PubMed 25760245


Referenced in Channelpedia wiki pages of: none

Automatically associated channels: TRP , TRPM , TRPM2



Title: Inhibition of the transient receptor potential melastatin-2 channel causes increased DNA damage and decreased proliferation in breast adenocarcinoma cells.

Authors: Mandi M Hopkins, Xiaoxing Feng, Mengwei Liu, Lauren P Parker, David W Koh

Journal, date & volume: Int. J. Oncol., 2015 May , 46, 2267-76

PubMed link: http://www.ncbi.nlm.nih.gov/pubmed/25760245
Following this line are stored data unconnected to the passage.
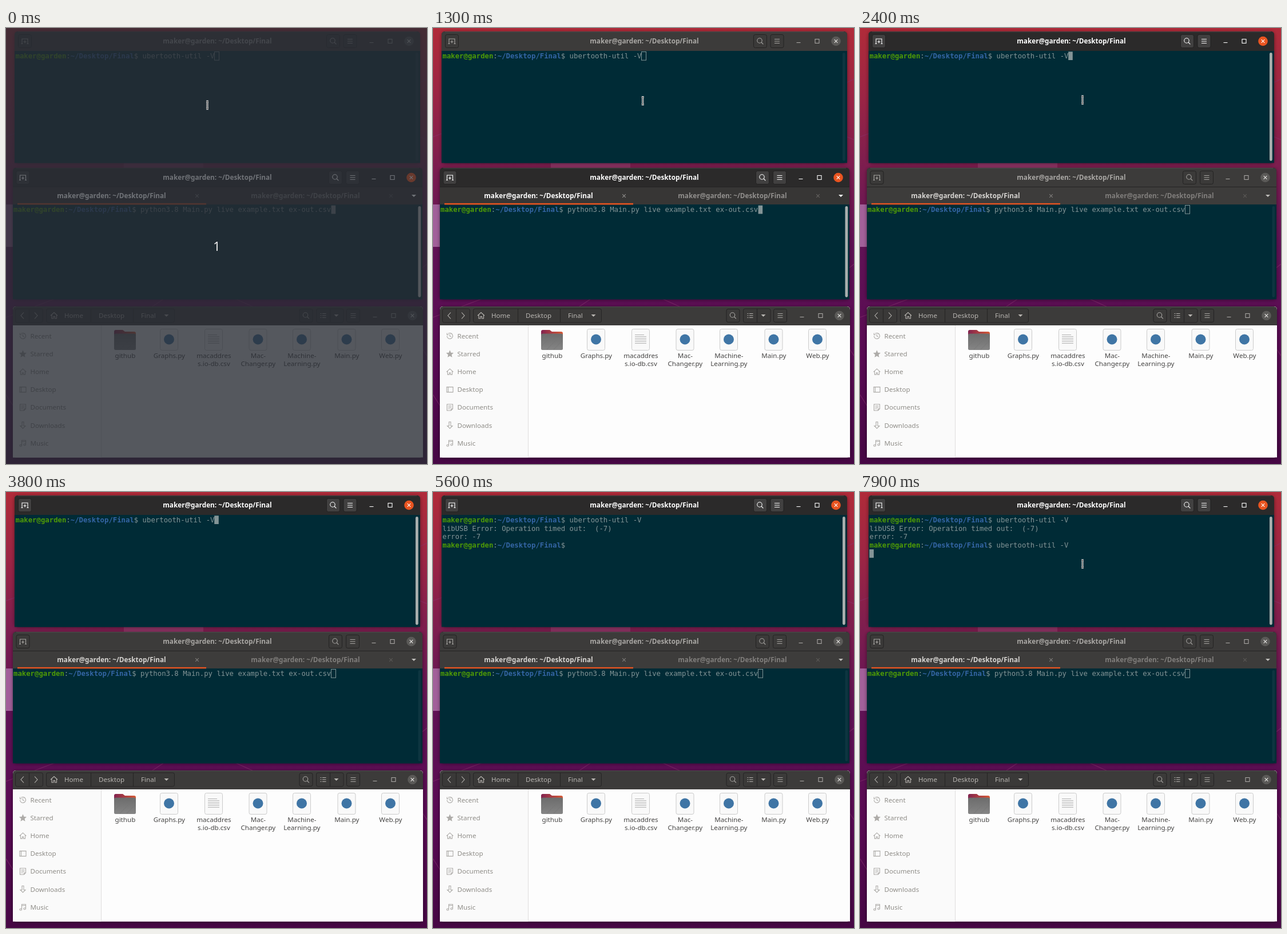
Animation of 736x761 px, one loop 8 s. Source, as an HTML page:

```html
<!DOCTYPE html>
<html lang="en">
<head>
<meta charset="utf-8">
<title>Desktop terminals</title>
<style>
html, body { margin: 0; width: 100%; height: 100%; overflow: hidden; background: #470845; }
svg { display: block; }
text { font-family: "Noto Sans", sans-serif; font-size: 11.6px; white-space: pre; }
.b { font-weight: 700; font-size: 11.75px; }
.t { font-family: "DejaVu Sans Mono", monospace; font-size: 12.3px; fill: #839496; }
.t .b { font-size: 12.3px; }
.m { text-anchor: middle; }
.l { fill: none; stroke-width: 1.1; }
</style>
</head>
<body>
<svg id="stage" width="736" height="761" viewBox="0 0 736 761" xmlns="http://www.w3.org/2000/svg"></svg>
<script>
const LOOP = 8000, COL = 7.4, ROW = 14.7;
const USER = 'maker@garden', DIR = '~/Desktop/Final';
const TITLE = `${USER}: ${DIR}`;
const BRIGHT = '#ffffff', FADED = '#a9a7a4', ORANGE = '#e95420';

const rect = (x, y, w, h, fill, extra = '') =>
  `<rect x="${x}" y="${y}" width="${w}" height="${h}" fill="${fill}" ${extra}/>`;
const line = (d, color, extra = '') => `<path class="l" d="${d}" stroke="${color}" ${extra}/>`;
const text = (x, y, str, fill, cls = '') =>
  `<text x="${x}" y="${y}" fill="${fill}" class="${cls}">${str}</text>`;
const group = (id, body, extra = '') => `<g id="${id}" ${extra}>${body}</g>`;
const down = (x, y, color) => `<path d="M${x - 4} ${y - 2}h8l-4 4z" fill="${color}"/>`;
const cross = (x, y, r, color) =>
  line(`M${x - r} ${y - r}l${2 * r} ${2 * r}M${x + r} ${y - r}l${-2 * r} ${2 * r}`, color);
const topRound = (x, y, w, h, fill) =>
  `<path d="M${x} ${y + h}v${6 - h}q0-6 6-6h${w - 12}q6 0 6 6v${h - 6}z" fill="${fill}"/>`;

const icons = {
  tab: (x, y, c) => line(`M${x - 5} ${y + 4.5}v-8.5h10v8.5M${x - 6.5} ${y + 4.5}h3M${x + 3.5} ${y + 4.5}h3M${x - 2.5} ${y + 1}h5M${x} ${y - 1.5}v5`, c),
  search: (x, y, c) => `<circle class="l" cx="${x - 1}" cy="${y - 1}" r="4.2" stroke="${c}"/>` +
    line(`M${x + 2} ${y + 2}l3.4 3.4`, c),
  menu: (x, y, c) => line(`M${x - 4.5} ${y - 3.5}h9m-9 3.5h9m-9 3.5h9`, c),
  list: (x, y, c) => line(`M${x - 5} ${y - 3.5}h2m1.5 0h6.5m-10 3.5h2m1.5 0h6.5m-10 3.5h2m1.5 0h6.5`, c, 'stroke-width="1.6"')
};

function button(kind, x, y, focus) {
  const fill = focus ? '#414040' : '#3b3a39';
  return rect(x - 11.5, y - 11.5, 23, 23, fill, 'rx="3" stroke="#232222"') +
    icons[kind](x, y, focus ? BRIGHT : FADED);
}

function controls(x, y, focus) {
  const c = focus ? BRIGHT : FADED;
  return line(`M${x - 69} ${y + 2.5}h7`, c) +
    `<rect class="l" x="${x - 36.5}" y="${y - 3.5}" width="7" height="7" stroke="${c}"/>` +
    `<circle cx="${x}" cy="${y}" r="8.3" fill="${focus ? ORANGE : '#5b5a58'}"/>` +
    cross(x, y, 2.8, focus ? BRIGHT : '#e8e6e3');
}

function header(x, y, w, h, cy, focus) {
  return topRound(x, y, w, h, focus ? '#2b2a2a' : '#3c3b3a') +
    line(`M${x + 6} ${y + .6}h${w - 12}`, focus ? '#403f3f' : '#4a4948') +
    text(369.5, cy + 4, TITLE, focus ? BRIGHT : FADED, 'b m');
}

const topButtons = f => button('tab', 33, 23, f) + button('search', 572, 23, f) + button('menu', 601.5, 23, f);
const midButtons = f => button('tab', 29.5, 261, f) + button('search', 576, 261, f) + button('menu', 606, 261, f);

const topBar = f => header(15, 6, 709, 34, 23, f) + controls(704.5, 23, f);

function midBar(f) {
  const c = f ? BRIGHT : '#d6d4d1', dim = f ? '#918f8d' : '#807e7c';
  return header(12, 244, 716, 34, 261, f) + controls(708.5, 261, f) + midButtons(f) +
    rect(12, 277, 716, 31, f ? '#373635' : '#3d3c3b') +
    line('M12 277.5h716', '#242323') +
    text(184.5, 297, TITLE, c, 'b m') + text(523.5, 297, TITLE, dim, 'b m') +
    cross(334, 293, 2.8, dim) + cross(673, 293, 2.8, f ? '#656361' : '#5c5a58') +
    down(713, 293, f ? BRIGHT : '#c0bebb') +
    rect(20, 305.8, 330, 2.4, ORANGE);
}

// Parts that stay a little lighter while the countdown shade is up
const midGlow = text(369.5, 265, TITLE, BRIGHT, 'b m') + text(184.5, 297, TITLE, BRIGHT, 'b m') +
  controls(708.5, 261, true) + icons.tab(29.5, 261, BRIGHT) + icons.search(576, 261, BRIGHT) +
  icons.menu(606, 261, BRIGHT) + down(713, 293, BRIGHT) +
  rect(720.5, 311, 4.8, 159, '#a9afae', 'rx="2.4"');

const term = (x, y, str) => `<text class="t" x="${x}" y="${y}">${str}</text>`;
const prompt = (x, y, cmd = '') => term(x, y,
  `<tspan class="b" fill="#4e9a06">${USER}</tspan>:<tspan class="b" fill="#3465a4">${DIR}</tspan>$ ${cmd}`);
const block = id => rect(0, 0, COL + .2, ROW, '#839496', `id="${id}"`);
const hollow = (id, x, y) =>
  rect(x + .5, y + .5, 8, ROW, 'none', `id="${id}" stroke="#839496"`);
const scroll = (id, x, y, h) => rect(x, y, 4.8, h, '#a9afae', `id="${id}" rx="2.4"`);

function wallpaper() {
  const stops = [[0, '#b02b39'], [.15, '#9c2544'], [.32, '#7c1d4f'], [.5, '#601255'], [.75, '#590a53'], [1, '#460744']];
  return `<defs><linearGradient id="sky" x2="0" y2="1">` +
    stops.map(([o, c]) => `<stop offset="${o}" stop-color="${c}"/>`).join('') +
    `</linearGradient><linearGradient id="back"><stop stop-color="#82234f"/><stop offset="1" stop-color="#d65a35"/></linearGradient>
    <linearGradient id="front" x2="0" y2="1"><stop stop-color="#6c6c6c"/><stop offset="1" stop-color="#858585"/></linearGradient>
    <filter id="shade" x="-5%" y="-10%" width="110%" height="120%"><feDropShadow dx="0" dy="1" stdDeviation="3" flood-opacity=".45"/></filter></defs>` +
    rect(0, 0, 736, 761, 'url(#sky)') +
    rect(0, 308, 14, 74, '#a2609a') + rect(206, 234, 139, 11, '#8d3263') +
    line('M0 190l16-6M0 505l90-34M250 490l30-20M395 470l40 18M724 95l12-6M724 190l12 5M726 420l10-8M0 640l14 22M728 560l8 12', '#8a3470', 'opacity=".6"');
}

function terminals() {
  const top = rect(15, 39, 709, 196.5, '#002b36') +
    rect(716, 43, 4.8, 189, '#0d3540', 'rx="2.4"') + scroll('topScroll', 716, 43, 189) +
    prompt(16.5, 53, 'ubertooth-util -V') +
    group('output', term(16.5, 53 + ROW, 'libUSB Error: Operation timed out:  (-7)') +
      term(16.5, 53 + 2 * ROW, 'error: -7') + prompt(16.5, 53 + 3 * ROW)) +
    group('again', term(16.5 + 30 * COL, 53 + 3 * ROW, 'ubertooth-util -V')) +
    block('cursor') + hollow('topHollow', 364, 41) +
    group('topOff', topBar(false)) + group('topOn', topBar(true)) +
    group('topBtnOff', topButtons(false)) + group('topBtnOn', topButtons(true));
  const mid = rect(12, 307, 716, 166.5, '#002b36') +
    rect(720.5, 311, 4.8, 159, '#0d3540', 'rx="2.4"') + scroll('midScroll', 720.5, 311, 159) +
    prompt(13, 321, 'python3.8 Main.py live example.txt ex-out.csv') +
    rect(568.6, 309.7, 7.6, ROW, '#839496', 'id="midBlock"') + hollow('midHollow', 568, 309) +
    midBar(false) + group('midOn', midBar(true));
  return `<g filter="url(#shade)">${rect(15, 6, 709, 229.5, '#002b36', 'rx="6"')}</g>${top}` +
    `<g filter="url(#shade)">${rect(12, 244, 716, 229.5, '#002b36', 'rx="6"')}</g>${mid}`;
}

const places = [
  ['Recent', 'M-5 0a5 5 0 1 0 2-4M-5-5v3h3M0-3v3.5l2.5 1'],
  ['Starred', 'M0-5l1.5 3.4 3.7.4-2.8 2.5.8 3.7L0 3.1-3.2 5l.8-3.7-2.8-2.5 3.7-.4z'],
  ['Home', 'M-6 .5l6-5.5 6 5.5M-4-1v6h3v-3h2v3h3v-6'],
  ['Desktop', 'M-5.5-4.5h11v9h-11zM-3-4.5v9'],
  ['Documents', 'M-5-5.5h10v8l-3 3h-7zM-3-2.5h6m-6 2.5h6m-6 2.5h3M5 2.5h-3v3'],
  ['Downloads', 'M-1.5-6v7h-3l4.5 4.5 4.5-4.5h-3v-7z'],
  ['Music', 'M-2 4v-9h7v7.5M-2-3h7M-2 4a1.8 1.5 0 1 1-3.6 0a1.8 1.5 0 1 1 3.6 0M5 2.5a1.8 1.5 0 1 1-3.6 0a1.8 1.5 0 1 1 3.6 0']
];

const files = [
  [208, 'dir', 'github'], [285, 'py', 'Graphs.py'], [363, 'csv', 'macaddres', 's.io-db.csv'],
  [440.5, 'py', 'Mac-', 'Changer.py'], [517, 'py', 'Machine-', 'Learning.py'],
  [595.5, 'py', 'Main.py'], [672, 'py', 'Web.py']
];

function fileIcon(x, kind) {
  if (kind === 'dir') {
    return `<path d="M${x - 19} 560v-30q0-3 3-3h12l4 3h16q3 0 3 3v27z" fill="url(#back)"/>` +
      rect(x - 19, 533.5, 38, 28.5, 'url(#front)', 'rx="2.5"') +
      line(`M${x - 18} 543l9-9M${x - 18} 555l21-21M${x - 9} 561l27-27M${x + 3} 561l15-15`, '#777', 'opacity=".5"');
  }
  const page = rect(x - 15.5, 525.5, 31, 37, '#f9f9f9', 'rx="3" stroke="#cbcbcb"');
  return page + (kind === 'py'
    ? `<circle cx="${x}" cy="543.5" r="9" fill="#3f75a5"/>`
    : line(`M${x - 10} 535.5h16` + [0, 1, 2, 3, 4].map(i => `M${x - 10} ${538.5 + 3 * i}h20`).join(''), '#b3b3b3'));
}

function fileWindow() {
  const c = '#b8b5b1', edge = 'rx="3" stroke="#262525"', face = '#3a3938';
  const bar = topRound(12, 486, 717, 33, '#3c3b3a') + line('M18 486.6h705', '#4a4948') +
    rect(16.5, 490, 48, 24, face, edge) + rect(70.5, 490, 224, 24, face, edge) +
    rect(542.5, 490, 47.5, 24, face, edge) +
    line('M40.5 490v24M148.5 490v24M222.5 490v24M566.5 490v24', '#262525') +
    line('M31 496.5l-5 5.5 5 5.5M50 496.5l5 5.5-5 5.5', c) +
    line('M78 502l6-5.5 6 5.5M80 501v6h3v-3.5h2.5v3.5h3v-6', c) +
    text(102, 506, 'Home', c) + text(162, 506, 'Desktop', c) + text(236, 506, 'Final', c) +
    down(280.5, 502, c) + button('search', 524.5, 502, false) +
    icons.list(554.5, 502, c) + down(577.5, 502, c) + button('menu', 607, 502, false) +
    controls(710.5, 502, false);
  const side = places.map(([name, d], i) => {
    const y = 537.5 + 31.2 * i;
    return line(d, '#adaba8', `transform="translate(29.5 ${y})" ${i === 1 ? 'style="fill:#adaba8"' : ''}`) +
      text(42.5, y + 4, name, '#8f8d88');
  }).join('');
  const grid = files.map(([x, kind, ...rows]) => fileIcon(x, kind) +
    rows.map((s, i) => text(x + .4, 576 + 14 * i, s, '#454443', 'm')).join('')).join('');
  return `<g filter="url(#shade)">${rect(12, 486, 717, 263.5, '#fdfdfd', 'rx="5"')}</g>` +
    rect(12, 518.5, 717, 231, '#fdfdfd') + rect(12, 518.5, 154, 231, '#fafafa') +
    line('M166.5 518.5v231', '#e0dfde') + bar + side + grid;
}

const beam = 'M-2-6.5h1.2l.8.6.8-.6h1.2M0-6v12M-2 6.5h1.2l.8-.6.8.6h1.2';
const pointer = group('pointer',
  line(beam, '#fff', 'style="stroke-width:3"') + line(beam, '#111', 'style="stroke-width:1"'));

const stage = document.getElementById('stage');
stage.innerHTML = wallpaper() + terminals() + fileWindow() +
  group('shadeUp', rect(0, 0, 736, 761, 'rgb(41,45,52)', 'opacity=".79"') +
    `<g opacity=".15">${midGlow}</g>` +
    '<text x="368.5" y="388.5" class="m" fill="#ececec" style="font-size:21.5px">1</text>') + pointer;

const el = {};
stage.querySelectorAll('[id]').forEach(n => el[n.id] = n);
const show = (id, on) => el[id].setAttribute('visibility', on ? 'visible' : 'hidden');
const fade = (id, v) => el[id].setAttribute('opacity', v);
const within = (t, a, b) => t >= a && t < b;

// Start time, column and row of the text cursor; null hides it
const cursorSteps = [
  [0, null], [2000, 47, 0], [3900, 0, 1], [4400, null], [5000, 0, 1], [5300, 30, 3],
  [5600, null], [6200, 30, 3], [6400, 47, 3], [6700, 0, 4], [7300, null], [7900, 0, 4]
];
const pointerSteps = [[0, 352, 134.5], [100, 361, 130], [200, 366.7, 127], [1700, 380, 126], [1800, 389, 125.5]];
const current = (steps, t) => steps.filter(s => s[0] <= t).pop();

function draw(now) {
  const t = now % LOOP, swapped = t >= 2000;
  const step = Math.min(4, Math.max(0, Math.floor((t - 2000) / 100)));
  const k = 1 - (1 - step / 4) ** 2;

  show('shadeUp', t < 1300);
  show('topOn', swapped);
  show('topScroll', swapped);
  show('midScroll', !swapped);
  show('topHollow', !swapped);
  show('midBlock', !swapped);
  show('midHollow', swapped);
  fade('topBtnOn', k);
  fade('midOn', 1 - k);

  show('output', t >= 5300);
  show('again', t >= 6400);
  const [, col, row] = current(cursorSteps, t);
  show('cursor', col !== null);
  if (col !== null) {
    el.cursor.setAttribute('x', 16.4 + col * COL);
    el.cursor.setAttribute('y', 41.3 + row * ROW);
  }

  const [, px, py] = current(pointerSteps, t);
  show('pointer', !within(t, 3800, 6800));
  el.pointer.setAttribute('transform', `translate(${px} ${py})`);
}

function tick() {
  draw(performance.now());
  requestAnimationFrame(tick);
}
tick();
</script>
</body>
</html>
```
Abstract
Transient receptor potential, melastatin-2 (TRPM2) is a plasma membrane cation channel with important roles in sensory functions and promoting cell death. However, we demonstrated here that TRPM2 was present in the nuclei of MCF-7 and MDA-MB-231 human breast adenocarcinoma cells, and its pharmacologic inhibition or RNAi silencing caused decreased cell proliferation. Neither an effect on proliferation nor a localization of TRPM2 in the nucleus was observed in noncancerous HMEC and MCF-10A human mammary epithelial cells. Investigation of possible effects of TRPM2 function in the nucleus demonstrated that pharmacologic inhibition or RNAi silencing of TRPM2 in MCF-7 and MDA-MB-231 human breast adenocarcinoma cells caused up to 4-fold increases in DNA damage levels, as compared to noncancerous breast cells after equivalent treatments. These results indicate that TRPM2 has a novel nuclear function in human breast adenocarcinoma cells that facilitates the integrity of genomic DNA, a finding that is distinct from its previously reported role as a plasma membrane cation channel in noncancerous cells. In summary, we report here a novel effect promoted by TRPM2, where it functions to minimize DNA damage and thus may have a role in the protection of genomic DNA in breast cancer cells. Our study therefore provides compelling evidence that TRPM2 has a unique role in breast adenocarcinoma cells. Accordingly, these studies suggest that TRPM2 is a potential therapeutic target, where its pharmacologic inhibition may provide an innovative strategy to selectively increase DNA damage levels in breast cancer cells.